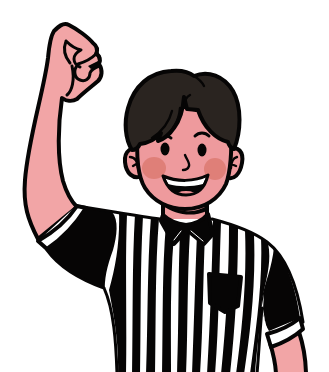
<!DOCTYPE html>
<html lang="en">
<head>
<meta charset="utf-8">
<title>Cheering referee</title>
<style>
:root { --ink: #060505; --hair: #2a2420; --skin: #f2a5a6; --face: #ee9a9d; --shade: #e58a8d; --blush: #df7f78; --tongue: #f08f94; --paper: #ffffff; }
html, body { margin: 0; background: var(--paper); overflow: hidden; }
svg { display: block; width: 329px; height: 372px; }
.ink { fill: var(--ink); }
.white { fill: var(--paper); }
.skin { fill: var(--skin); }
.face { fill: var(--face); }
.outline { stroke: var(--ink); stroke-width: 4; stroke-linejoin: round; stroke-linecap: round; }
.line { fill: none; stroke: var(--ink); stroke-width: 3; stroke-linejoin: round; stroke-linecap: round; }
.fine { stroke-width: 2.4; }
</style>
</head>
<body>
<svg viewBox="0 0 329 372" role="img" aria-label="Smiling referee in a striped shirt raising a fist">
  <defs>
    <clipPath id="shirt-shape">
      <path d="M76 206 C105 210 135 216 160 219 L212 219 C235 225 254 232 267 242 C288 258 298 290 303 323 L269 336 L262 310 C260 330 259 350 258 374 L117 374 C116 343 114 310 104 288 C82 280 60 268 38 241 Z"/>
    </clipPath>
    <clipPath id="mouth-shape">
      <path d="M164 176 C177 182 193 182 207 176 C205 188 198 195 186 195 C174 195 167 188 164 176 Z"/>
    </clipPath>
  </defs>

  <g id="raised-arm">
    <path class="skin outline" d="M38 239 C28 220 23 205 25 180 C28 140 44 90 48 58 C49 47 50 37 54 31 C58 27 63 22 69 25 C77 29 88 37 93 43 C97 46 98 50 96 54 C100 56 101 60 99 64 C103 70 102 77 98 81 C91 87 83 93 77 99 C72 102 66 101 62 98 C58 125 57 158 63 181 C66 191 70 200 77 207 Z"/>
    <path class="line" d="M66 41 C71 46 76 49 81 50 C77 52 74 55 74 59 C74 63 77 66 80 67 M96 54 C91 59 85 62 78 64 M66 41 C63 49 65 57 70 63 M78 65 C73 69 74 78 80 80 C85 82 90 79 90 73 C91 70 94 68 99 66 M72 66 C75 80 72 91 67 95"/>
    <path class="ink" d="M95 45 L101 57 L99 67 L91 69 L88 66 L98 61 Z"/>
  </g>

  <path id="lowered-arm" class="skin outline" d="M270 343 C273 353 276 363 276 376 L306 376 C306 361 304 347 299 332 Z"/>

  <g id="neck">
    <path class="face outline" d="M163 196 L163 218 L187 232 L207 218 L207 196 Z"/>
    <path class="ink" d="M163 201 C174 212 192 215 207 206 L207 211 C191 218 175 214 163 206 Z"/>
  </g>

  <g id="shirt">
    <g clip-path="url(#shirt-shape)">
      <rect class="white" x="30" y="200" width="280" height="176"/>
      <path id="left-sleeve" class="ink" d="M86 206 L112 212 C119 220 117 236 113 250 C107 266 104 280 105 292 C82 284 63 270 46 249 C62 238 76 224 86 206 Z"/>
      <g id="stripes" class="ink">
        <path d="M119 212 L127 214 C125 265 127 320 126 374 L118 374 C119 340 113 312 109 290 C116 266 120 240 119 212 Z"/>
        <path d="M135 214 L143 216 C140 270 141 325 140 374 L132 374 C133 320 132 265 135 214 Z"/>
        <path d="M151 216 L159 218 C155 270 156 320 155 374 L146 374 C148 320 147 270 151 216 Z"/>
        <path d="M166 224 L174 234 C170 280 171 330 171 374 L162 374 C163 320 162 270 166 224 Z"/>
        <path d="M180 232 L190 232 C187 280 188 330 186 374 L177 374 C179 320 178 280 180 232 Z"/>
        <path d="M197 234 L205 234 C203 280 203 330 200 374 L192 374 C194 325 195 280 197 234 Z"/>
        <path d="M213 220 L221 222 C219 275 219 325 215 374 L207 374 C210 325 212 270 213 220 Z"/>
        <path d="M229 224 L238 228 C238 280 235 330 230 374 L221 374 C226 325 229 275 229 224 Z"/>
        <path d="M245 230 L254 235 C256 285 250 335 244 374 L236 374 C242 330 247 280 245 230 Z"/>
        <path d="M261 238 L268 243 C272 262 266 280 262 300 C260 330 256 355 255 374 L250 374 C255 335 263 285 261 238 Z"/>
      </g>
      <path id="right-sleeve" class="ink" d="M274 247 C288 264 296 290 300 318 L269 331 C262 319 260 308 262 298 C265 282 272 268 274 247 Z"/>
      <path class="white" d="M264 294 L261 311 L266 326 L263 309 Z"/>
    </g>
    <path class="line" stroke-width="4" d="M76 206 C105 210 135 216 160 219 M212 219 C235 225 254 232 267 242 C288 258 298 290 303 322 M104 288 C114 310 116 343 117 374 M104 288 C82 280 60 268 47 250 M262 308 C260 330 259 350 257 374"/>
    <path id="left-cuff" class="white outline" d="M77 206 L86 208 C76 224 63 238 47 249 L38 241 C54 232 67 221 77 206 Z"/>
    <path id="right-cuff" class="white outline" d="M267 334 C279 331 290 326 300 318 L303 329 C293 338 283 343 271 347 Z"/>
    <path id="collar" class="ink outline" d="M163 215 C170 222 178 224 186 225 C195 224 203 220 208 214 L213 234 L204 244 L187 230 L174 244 L161 221 Z"/>
    <path class="line" style="stroke:var(--paper);stroke-width:1" d="M181 231 L174 240 M191 231 L203 241"/>
    <path id="pocket" class="ink outline" d="M209 274 L241 277 L238 306 L225 312 L210 303 Z"/>
  </g>

  <g id="head">
    <path class="face outline" d="M141 150 C132 145 124 151 125 162 C126 173 133 180 142 176 Z"/>
    <path class="face outline" d="M229 150 C238 145 244 152 242 163 C240 174 234 181 226 177 Z"/>
    <path class="line fine" d="M130 157 C135 157 138 162 138 168 M133 166 L138 163 M237 157 C233 158 231 163 231 168 M236 166 L231 164"/>
    <path class="face outline" d="M138 130 C136 155 137 175 145 188 C154 202 169 209 185 209 C204 209 219 199 226 184 C231 171 232 150 231 125 L185 95 Z"/>
    <g id="cheeks" fill="var(--blush)">
      <ellipse cx="154" cy="168" rx="12" ry="11"/>
      <ellipse cx="215" cy="169" rx="11" ry="11"/>
    </g>
    <g id="eyes" class="ink">
      <ellipse cx="165" cy="149" rx="4.5" ry="6.5"/>
      <ellipse cx="202" cy="150" rx="4.5" ry="6.5"/>
    </g>
    <path id="brows" class="line" d="M159 138 C163 135 168 135 171 138 M195 136 C199 132 205 132 209 136"/>
    <path id="nose" class="line fine" d="M185 155 C187 160 190 163 189 166 C188 169 186 170 183 170"/>
    <g id="mouth">
      <g clip-path="url(#mouth-shape)">
        <rect class="ink" x="160" y="172" width="50" height="26"/>
        <path class="white" d="M164 175 C177 181 193 181 207 175 L203 184 C191 187 179 187 168 184 Z"/>
        <ellipse cx="186" cy="196" rx="11" ry="5" fill="var(--tongue)"/>
      </g>
      <path class="line" d="M163 176 C177 182 194 182 208 175 C205 188 198 195 186 195 C174 195 167 188 163 176 Z"/>
    </g>
    <path id="hair" class="outline" fill="var(--hair)" d="M132 150 C125 139 124 122 128 108 C134 86 150 72 171 71 C181 70 189 72 194 76 C208 70 224 76 233 91 C242 107 241 132 234 149 C231 148 229 146 228 142 C216 139 204 128 198 110 C195 110 190 109 187 109 L184 97 C183 110 180 120 174 128 C170 134 165 139 158 141 L161 133 C155 140 148 143 140 144 C138 148 136 150 132 150 Z"/>
    <path class="line fine" d="M184 108 C184 101 186 97 190 95 M180 108 C179 121 172 132 161 139 M172 111 C169 123 161 132 152 138 M194 76 C199 79 202 82 204 86"/>
  </g>
</svg>
</body>
</html>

----

Could you copy out every line in the material above that contains the string "shape"?

[Answer to this task]
    <clipPath id="shirt-shape">
    <clipPath id="mouth-shape">
    <g clip-path="url(#shirt-shape)">
      <g clip-path="url(#mouth-shape)">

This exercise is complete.